(PROBLEM TO WORK ON)
Send back all of the records, each one exactly as written.

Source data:

--------------------

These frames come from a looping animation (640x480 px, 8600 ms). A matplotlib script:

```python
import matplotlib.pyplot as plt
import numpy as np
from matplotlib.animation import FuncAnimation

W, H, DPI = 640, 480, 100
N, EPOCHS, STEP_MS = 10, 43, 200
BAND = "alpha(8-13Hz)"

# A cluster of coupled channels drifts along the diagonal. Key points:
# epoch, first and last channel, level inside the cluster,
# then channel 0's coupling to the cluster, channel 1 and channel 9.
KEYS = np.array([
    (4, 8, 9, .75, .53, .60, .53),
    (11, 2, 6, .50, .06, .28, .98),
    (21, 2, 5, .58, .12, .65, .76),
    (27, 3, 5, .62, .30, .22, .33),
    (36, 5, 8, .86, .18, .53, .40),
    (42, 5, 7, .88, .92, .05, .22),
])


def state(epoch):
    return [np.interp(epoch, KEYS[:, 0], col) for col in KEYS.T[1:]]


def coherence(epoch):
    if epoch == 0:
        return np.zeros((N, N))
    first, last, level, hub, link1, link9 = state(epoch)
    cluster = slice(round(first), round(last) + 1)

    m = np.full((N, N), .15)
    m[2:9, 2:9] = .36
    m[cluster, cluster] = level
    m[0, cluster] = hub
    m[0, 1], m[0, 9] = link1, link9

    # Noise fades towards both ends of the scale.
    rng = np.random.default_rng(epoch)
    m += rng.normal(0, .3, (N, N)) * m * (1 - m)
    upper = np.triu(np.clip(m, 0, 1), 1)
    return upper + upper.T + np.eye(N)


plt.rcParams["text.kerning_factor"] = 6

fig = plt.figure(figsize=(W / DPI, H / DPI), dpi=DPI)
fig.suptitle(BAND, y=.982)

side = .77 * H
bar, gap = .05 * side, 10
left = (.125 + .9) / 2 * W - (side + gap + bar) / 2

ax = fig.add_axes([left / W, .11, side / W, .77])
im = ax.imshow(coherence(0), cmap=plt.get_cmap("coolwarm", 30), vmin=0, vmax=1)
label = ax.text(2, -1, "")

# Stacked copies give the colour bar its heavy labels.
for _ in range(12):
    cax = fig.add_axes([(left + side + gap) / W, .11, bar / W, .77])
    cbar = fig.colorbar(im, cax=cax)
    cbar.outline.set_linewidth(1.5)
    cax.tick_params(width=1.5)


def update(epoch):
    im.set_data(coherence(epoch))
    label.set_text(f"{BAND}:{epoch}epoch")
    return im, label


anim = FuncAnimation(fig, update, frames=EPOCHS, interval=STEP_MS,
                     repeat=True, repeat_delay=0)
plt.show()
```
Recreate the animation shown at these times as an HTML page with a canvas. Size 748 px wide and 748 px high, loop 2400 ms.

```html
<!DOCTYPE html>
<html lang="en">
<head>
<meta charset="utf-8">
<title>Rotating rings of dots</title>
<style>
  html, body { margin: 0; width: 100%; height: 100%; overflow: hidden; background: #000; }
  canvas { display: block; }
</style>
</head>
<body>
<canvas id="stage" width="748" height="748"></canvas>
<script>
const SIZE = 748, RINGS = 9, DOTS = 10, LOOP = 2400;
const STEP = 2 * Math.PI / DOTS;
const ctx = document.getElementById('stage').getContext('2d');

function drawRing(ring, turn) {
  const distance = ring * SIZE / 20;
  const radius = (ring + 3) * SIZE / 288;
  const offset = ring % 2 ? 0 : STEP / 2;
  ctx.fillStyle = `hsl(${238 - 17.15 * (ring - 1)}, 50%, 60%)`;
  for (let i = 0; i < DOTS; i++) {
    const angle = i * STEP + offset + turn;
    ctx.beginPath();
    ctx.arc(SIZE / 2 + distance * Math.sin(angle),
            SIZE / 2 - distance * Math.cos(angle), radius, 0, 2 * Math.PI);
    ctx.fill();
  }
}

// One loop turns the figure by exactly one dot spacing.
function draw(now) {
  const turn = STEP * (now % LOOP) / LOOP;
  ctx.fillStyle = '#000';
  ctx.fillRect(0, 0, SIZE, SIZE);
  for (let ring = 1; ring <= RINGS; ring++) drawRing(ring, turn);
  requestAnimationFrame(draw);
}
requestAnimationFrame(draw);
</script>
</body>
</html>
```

--------------------

(REPLY)
These frames come from a looping animation (640x480 px, 8600 ms). A matplotlib script:

```python
import matplotlib.pyplot as plt
import numpy as np
from matplotlib.animation import FuncAnimation

W, H, DPI = 640, 480, 100
N, EPOCHS, STEP_MS = 10, 43, 200
BAND = "alpha(8-13Hz)"

# A cluster of coupled channels drifts along the diagonal. Key points:
# epoch, first and last channel, level inside the cluster,
# then channel 0's coupling to the cluster, channel 1 and channel 9.
KEYS = np.array([
    (4, 8, 9, .75, .53, .60, .53),
    (11, 2, 6, .50, .06, .28, .98),
    (21, 2, 5, .58, .12, .65, .76),
    (27, 3, 5, .62, .30, .22, .33),
    (36, 5, 8, .86, .18, .53, .40),
    (42, 5, 7, .88, .92, .05, .22),
])


def state(epoch):
    return [np.interp(epoch, KEYS[:, 0], col) for col in KEYS.T[1:]]


def coherence(epoch):
    if epoch == 0:
        return np.zeros((N, N))
    first, last, level, hub, link1, link9 = state(epoch)
    cluster = slice(round(first), round(last) + 1)

    m = np.full((N, N), .15)
    m[2:9, 2:9] = .36
    m[cluster, cluster] = level
    m[0, cluster] = hub
    m[0, 1], m[0, 9] = link1, link9

    # Noise fades towards both ends of the scale.
    rng = np.random.default_rng(epoch)
    m += rng.normal(0, .3, (N, N)) * m * (1 - m)
    upper = np.triu(np.clip(m, 0, 1), 1)
    return upper + upper.T + np.eye(N)


plt.rcParams["text.kerning_factor"] = 6

fig = plt.figure(figsize=(W / DPI, H / DPI), dpi=DPI)
fig.suptitle(BAND, y=.982)

side = .77 * H
bar, gap = .05 * side, 10
left = (.125 + .9) / 2 * W - (side + gap + bar) / 2

ax = fig.add_axes([left / W, .11, side / W, .77])
im = ax.imshow(coherence(0), cmap=plt.get_cmap("coolwarm", 30), vmin=0, vmax=1)
label = ax.text(2, -1, "")

# Stacked copies give the colour bar its heavy labels.
for _ in range(12):
    cax = fig.add_axes([(left + side + gap) / W, .11, bar / W, .77])
    cbar = fig.colorbar(im, cax=cax)
    cbar.outline.set_linewidth(1.5)
    cax.tick_params(width=1.5)


def update(epoch):
    im.set_data(coherence(epoch))
    label.set_text(f"{BAND}:{epoch}epoch")
    return im, label


anim = FuncAnimation(fig, update, frames=EPOCHS, interval=STEP_MS,
                     repeat=True, repeat_delay=0)
plt.show()
```
Recreate the animation shown at these times as an HTML page with a canvas. Size 748 px wide and 748 px high, loop 2400 ms.

```html
<!DOCTYPE html>
<html lang="en">
<head>
<meta charset="utf-8">
<title>Rotating rings of dots</title>
<style>
  html, body { margin: 0; width: 100%; height: 100%; overflow: hidden; background: #000; }
  canvas { display: block; }
</style>
</head>
<body>
<canvas id="stage" width="748" height="748"></canvas>
<script>
const SIZE = 748, RINGS = 9, DOTS = 10, LOOP = 2400;
const STEP = 2 * Math.PI / DOTS;
const ctx = document.getElementById('stage').getContext('2d');

function drawRing(ring, turn) {
  const distance = ring * SIZE / 20;
  const radius = (ring + 3) * SIZE / 288;
  const offset = ring % 2 ? 0 : STEP / 2;
  ctx.fillStyle = `hsl(${238 - 17.15 * (ring - 1)}, 50%, 60%)`;
  for (let i = 0; i < DOTS; i++) {
    const angle = i * STEP + offset + turn;
    ctx.beginPath();
    ctx.arc(SIZE / 2 + distance * Math.sin(angle),
            SIZE / 2 - distance * Math.cos(angle), radius, 0, 2 * Math.PI);
    ctx.fill();
  }
}

// One loop turns the figure by exactly one dot spacing.
function draw(now) {
  const turn = STEP * (now % LOOP) / LOOP;
  ctx.fillStyle = '#000';
  ctx.fillRect(0, 0, SIZE, SIZE);
  for (let ring = 1; ring <= RINGS; ring++) drawRing(ring, turn);
  requestAnimationFrame(draw);
}
requestAnimationFrame(draw);
</script>
</body>
</html>
```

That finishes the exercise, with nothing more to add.